Given entries:
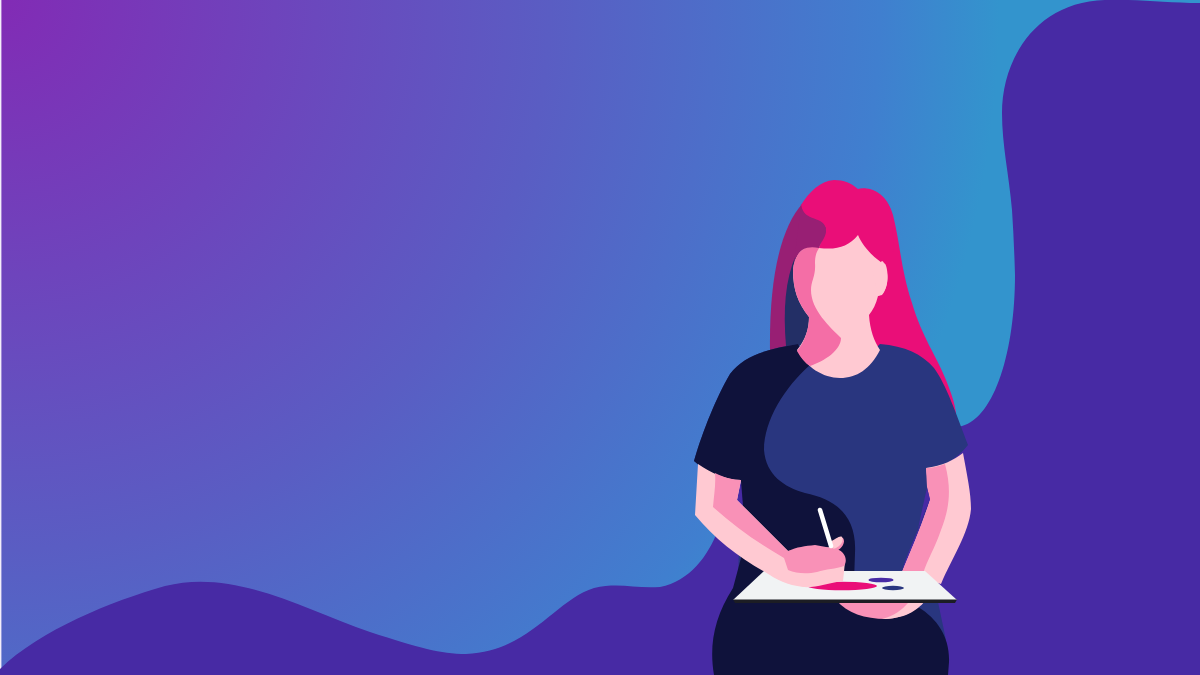
<!DOCTYPE html>
<html lang="en">
<head>
<meta charset="utf-8">
<title>Woman drawing on a tablet</title>
<style>
  :root {
    --sky-violet: #822bb5;
    --sky-mid: #5a5dc3;
    --sky-blue: #407fcf;
    --sky-cyan: #3394cd;
    --wave: #472aa4;
    --hair: #ea0e78;
    --hair-shade: #981f74;
    --hair-back: #232f66;
    --skin: #ffc9d2;
    --skin-shade: #f991b7;
    --face-shade: #f46ea6;
    --shirt: #29367f;
    --shirt-shade: #0f123b;
    --tablet: #f1f3f4;
    --tablet-edge: #1c1d24;
    --pen: #ffffff;
  }
  html, body { margin: 0; height: 100%; overflow: hidden; }
  .scene { display: block; width: 1200px; height: 675px; }
  .wave { fill: var(--wave); }
  .hair { fill: var(--hair); }
  .hair-shade { fill: var(--hair-shade); }
  .hair-back { fill: var(--hair-back); }
  .skin { fill: var(--skin); }
  .skin-shade { fill: var(--skin-shade); }
  .face-shade { fill: var(--face-shade); }
  .shirt { fill: var(--shirt); }
  .shirt-shade { fill: var(--shirt-shade); }
  .tablet { fill: var(--tablet); }
  .tablet-edge { fill: var(--tablet-edge); }
  .pen { stroke: var(--pen); stroke-width: 4.5; stroke-linecap: round; }
</style>
</head>
<body>
<svg class="scene" viewBox="0 0 1200 675" role="img" aria-label="Woman with pink hair drawing on a tablet in front of flowing purple waves">
  <defs>
    <radialGradient id="sky" gradientUnits="userSpaceOnUse" cx="0" cy="0" r="1000">
      <stop offset="0" stop-color="var(--sky-violet)"/>
      <stop offset=".55" stop-color="var(--sky-mid)"/>
      <stop offset=".88" stop-color="var(--sky-blue)"/>
      <stop offset="1" stop-color="var(--sky-cyan)"/>
    </radialGradient>
  </defs>

  <g id="background">
    <rect width="1200" height="675" fill="url(#sky)"/>
    <rect width="1.4" height="669" fill="#f4eefa"/>
    <path class="wave" d="M0 669C40 630 112 601 165 586C235 568 305 610 370 632C420 648 440 654 466 654C530 651 555 600 594 588C620 582 635 589 660 587C690 581 708 556 718 530L800 460L962 426C995 417 1015 350 1015 275Q1014 240 1012 210C1009 175 1002 145 1002 113C1002 60 1035 2 1105 0C1140 -1 1165 3 1200 3V675H0Z"/>
  </g>

  <g id="woman">
    <g id="hair-behind">
      <path class="hair" d="M858 189C877 187 888 198 893 215C900 243 901 270 912 303C922 337 937 357 946 380C951 393 955 403 956 414L900 370L860 330L845 220Z"/>
      <path class="hair-shade" d="M803 203C780 228 769 280 770 351L800 345L830 300L828 225Z"/>
      <path class="hair-back" d="M796 255C785 280 783 310 786 346L812 345L815 300Z"/>
    </g>

    <g id="body">
      <path class="shirt" d="M798 344C810 360 860 365 880 344C905 346 922 354 934 368C946 384 957 416 968 445C957 459 942 468 927 468L930 498C920 530 906 553 902 572L938 602L946 640L860 640L738 580L741 480C725 479 706 472 694 461C703 430 717 396 730 374C745 354 770 349 798 344Z"/>
      <path class="shirt-shade" d="M798 344L810 365C785 387 764 420 764 450C766 475 784 487 805 493C835 499 857 515 855 553L853 610L918 607C938 619 950 638 949 662L948 675H714C709 645 714 618 733 588L741 558L741 481C725 480 706 472 694 461C703 430 717 396 730 374C745 354 770 349 798 344Z"/>
      <path class="wave" d="M741 481L736 500L743 506Z"/>
    </g>

    <g id="right-arm">
      <path class="skin" d="M926 468C942 466 954 460 963 453C967 475 971 493 971 509C969 533 951 560 941 584L902 572C912 548 922 525 930 500Z"/>
      <path class="skin-shade" d="M926 468C933 468 939 466 945 464C952 490 949 510 941 530C935 548 927 560 923 574L902 572C912 548 922 525 930 500L927 487Z"/>
      <path class="wave" d="M927 488L930 499L918 529Q923 505 927 488Z"/>
    </g>

    <g id="head">
      <path class="skin" d="M822 240L858 228L884 262C889 268 889 287 882 294L878 296C876 304 873 310 869 315C870 330 874 341 880 350C870 369 857 378 840 378C823 378 806 367 797 350C806 339 809 328 809 317C798 303 793 290 793 270C795 253 804 244 822 240Z"/>
      <path class="face-shade" d="M822 243C803 246 794 253 793 270C793 290 798 303 809 317C809 329 805 341 797 351C801 358 805 363 810 366C825 361 841 350 841 338C830 327 811 310 811 290C811 281 816 276 815 263C815 255 817 250 821 246Z"/>
      <path class="hair" d="M801 205C809 192 820 181 834 180C844 180 851 183 858 189C873 185 886 196 891 210L894 250L884 264C874 258 863 247 858 235C848 247 837 250 819 248L826 228C820 218 803 222 801 205Z"/>
      <path class="hair-shade" d="M801 204C803 224 827 214 826 232C825 239 820 243 819 248C805 245 797 251 794 263Z"/>
      <path class="skin" d="M882 261C885 262 884 266 884 267C889 271 889 287 882 295L878 296L872 270Z"/>
    </g>

    <g id="tablet-and-supporting-hand">
      <path class="skin-shade" d="M836 600C847 613 865 619 886 619C904 618 917 610 925 600Z"/>
      <path class="skin" d="M882 619C904 619 917 611 925 601L908 603C902 610 894 616 882 619Z"/>
      <polygon class="tablet" points="764,571 925,571 957,600 733,600"/>
      <polygon class="tablet-edge" points="733,599.5 957,599.5 955,603 735,603"/>
      <ellipse class="hair" cx="842" cy="586" rx="35" ry="4.2"/>
      <ellipse class="wave" cx="881" cy="580" rx="12.5" ry="2.3"/>
      <ellipse class="shirt" cx="893" cy="588" rx="11" ry="2.2"/>
    </g>

    <g id="drawing-arm">
      <path class="skin" d="M698 464C711 473 726 480 741 480L737 500L788 551L833 547L845 562L843 581C828 583 816 588 803 587C787 585 777 580 765 572C738 557 714 538 695 515Z"/>
      <path class="skin-shade" d="M715 473C723 477 732 480 741 480L737 500L788 551C797 547 805 546 815 545L837 549C845 552 848 560 844 566C836 569 826 569 817 572C808 574 797 574 788 570L784 558C758 543 735 527 713 507C714 495 716 484 715 473Z"/>
      <path class="skin-shade" d="M831 543C836 540 841 536 843 538C846 542 842 549 836 551Z"/>
      <path class="skin" d="M829 542C835 540 840 535 842 537C844 541 841 546 834 549Z"/>
      <line class="pen" x1="820" y1="510" x2="831" y2="546"/>
    </g>
  </g>
</svg>
</body>
</html>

What is required:
Your reply should hold every line above exactly as written and none of the pictures.

Written solution:
<!DOCTYPE html>
<html lang="en">
<head>
<meta charset="utf-8">
<title>Woman drawing on a tablet</title>
<style>
  :root {
    --sky-violet: #822bb5;
    --sky-mid: #5a5dc3;
    --sky-blue: #407fcf;
    --sky-cyan: #3394cd;
    --wave: #472aa4;
    --hair: #ea0e78;
    --hair-shade: #981f74;
    --hair-back: #232f66;
    --skin: #ffc9d2;
    --skin-shade: #f991b7;
    --face-shade: #f46ea6;
    --shirt: #29367f;
    --shirt-shade: #0f123b;
    --tablet: #f1f3f4;
    --tablet-edge: #1c1d24;
    --pen: #ffffff;
  }
  html, body { margin: 0; height: 100%; overflow: hidden; }
  .scene { display: block; width: 1200px; height: 675px; }
  .wave { fill: var(--wave); }
  .hair { fill: var(--hair); }
  .hair-shade { fill: var(--hair-shade); }
  .hair-back { fill: var(--hair-back); }
  .skin { fill: var(--skin); }
  .skin-shade { fill: var(--skin-shade); }
  .face-shade { fill: var(--face-shade); }
  .shirt { fill: var(--shirt); }
  .shirt-shade { fill: var(--shirt-shade); }
  .tablet { fill: var(--tablet); }
  .tablet-edge { fill: var(--tablet-edge); }
  .pen { stroke: var(--pen); stroke-width: 4.5; stroke-linecap: round; }
</style>
</head>
<body>
<svg class="scene" viewBox="0 0 1200 675" role="img" aria-label="Woman with pink hair drawing on a tablet in front of flowing purple waves">
  <defs>
    <radialGradient id="sky" gradientUnits="userSpaceOnUse" cx="0" cy="0" r="1000">
      <stop offset="0" stop-color="var(--sky-violet)"/>
      <stop offset=".55" stop-color="var(--sky-mid)"/>
      <stop offset=".88" stop-color="var(--sky-blue)"/>
      <stop offset="1" stop-color="var(--sky-cyan)"/>
    </radialGradient>
  </defs>

  <g id="background">
    <rect width="1200" height="675" fill="url(#sky)"/>
    <rect width="1.4" height="669" fill="#f4eefa"/>
    <path class="wave" d="M0 669C40 630 112 601 165 586C235 568 305 610 370 632C420 648 440 654 466 654C530 651 555 600 594 588C620 582 635 589 660 587C690 581 708 556 718 530L800 460L962 426C995 417 1015 350 1015 275Q1014 240 1012 210C1009 175 1002 145 1002 113C1002 60 1035 2 1105 0C1140 -1 1165 3 1200 3V675H0Z"/>
  </g>

  <g id="woman">
    <g id="hair-behind">
      <path class="hair" d="M858 189C877 187 888 198 893 215C900 243 901 270 912 303C922 337 937 357 946 380C951 393 955 403 956 414L900 370L860 330L845 220Z"/>
      <path class="hair-shade" d="M803 203C780 228 769 280 770 351L800 345L830 300L828 225Z"/>
      <path class="hair-back" d="M796 255C785 280 783 310 786 346L812 345L815 300Z"/>
    </g>

    <g id="body">
      <path class="shirt" d="M798 344C810 360 860 365 880 344C905 346 922 354 934 368C946 384 957 416 968 445C957 459 942 468 927 468L930 498C920 530 906 553 902 572L938 602L946 640L860 640L738 580L741 480C725 479 706 472 694 461C703 430 717 396 730 374C745 354 770 349 798 344Z"/>
      <path class="shirt-shade" d="M798 344L810 365C785 387 764 420 764 450C766 475 784 487 805 493C835 499 857 515 855 553L853 610L918 607C938 619 950 638 949 662L948 675H714C709 645 714 618 733 588L741 558L741 481C725 480 706 472 694 461C703 430 717 396 730 374C745 354 770 349 798 344Z"/>
      <path class="wave" d="M741 481L736 500L743 506Z"/>
    </g>

    <g id="right-arm">
      <path class="skin" d="M926 468C942 466 954 460 963 453C967 475 971 493 971 509C969 533 951 560 941 584L902 572C912 548 922 525 930 500Z"/>
      <path class="skin-shade" d="M926 468C933 468 939 466 945 464C952 490 949 510 941 530C935 548 927 560 923 574L902 572C912 548 922 525 930 500L927 487Z"/>
      <path class="wave" d="M927 488L930 499L918 529Q923 505 927 488Z"/>
    </g>

    <g id="head">
      <path class="skin" d="M822 240L858 228L884 262C889 268 889 287 882 294L878 296C876 304 873 310 869 315C870 330 874 341 880 350C870 369 857 378 840 378C823 378 806 367 797 350C806 339 809 328 809 317C798 303 793 290 793 270C795 253 804 244 822 240Z"/>
      <path class="face-shade" d="M822 243C803 246 794 253 793 270C793 290 798 303 809 317C809 329 805 341 797 351C801 358 805 363 810 366C825 361 841 350 841 338C830 327 811 310 811 290C811 281 816 276 815 263C815 255 817 250 821 246Z"/>
      <path class="hair" d="M801 205C809 192 820 181 834 180C844 180 851 183 858 189C873 185 886 196 891 210L894 250L884 264C874 258 863 247 858 235C848 247 837 250 819 248L826 228C820 218 803 222 801 205Z"/>
      <path class="hair-shade" d="M801 204C803 224 827 214 826 232C825 239 820 243 819 248C805 245 797 251 794 263Z"/>
      <path class="skin" d="M882 261C885 262 884 266 884 267C889 271 889 287 882 295L878 296L872 270Z"/>
    </g>

    <g id="tablet-and-supporting-hand">
      <path class="skin-shade" d="M836 600C847 613 865 619 886 619C904 618 917 610 925 600Z"/>
      <path class="skin" d="M882 619C904 619 917 611 925 601L908 603C902 610 894 616 882 619Z"/>
      <polygon class="tablet" points="764,571 925,571 957,600 733,600"/>
      <polygon class="tablet-edge" points="733,599.5 957,599.5 955,603 735,603"/>
      <ellipse class="hair" cx="842" cy="586" rx="35" ry="4.2"/>
      <ellipse class="wave" cx="881" cy="580" rx="12.5" ry="2.3"/>
      <ellipse class="shirt" cx="893" cy="588" rx="11" ry="2.2"/>
    </g>

    <g id="drawing-arm">
      <path class="skin" d="M698 464C711 473 726 480 741 480L737 500L788 551L833 547L845 562L843 581C828 583 816 588 803 587C787 585 777 580 765 572C738 557 714 538 695 515Z"/>
      <path class="skin-shade" d="M715 473C723 477 732 480 741 480L737 500L788 551C797 547 805 546 815 545L837 549C845 552 848 560 844 566C836 569 826 569 817 572C808 574 797 574 788 570L784 558C758 543 735 527 713 507C714 495 716 484 715 473Z"/>
      <path class="skin-shade" d="M831 543C836 540 841 536 843 538C846 542 842 549 836 551Z"/>
      <path class="skin" d="M829 542C835 540 840 535 842 537C844 541 841 546 834 549Z"/>
      <line class="pen" x1="820" y1="510" x2="831" y2="546"/>
    </g>
  </g>
</svg>
</body>
</html>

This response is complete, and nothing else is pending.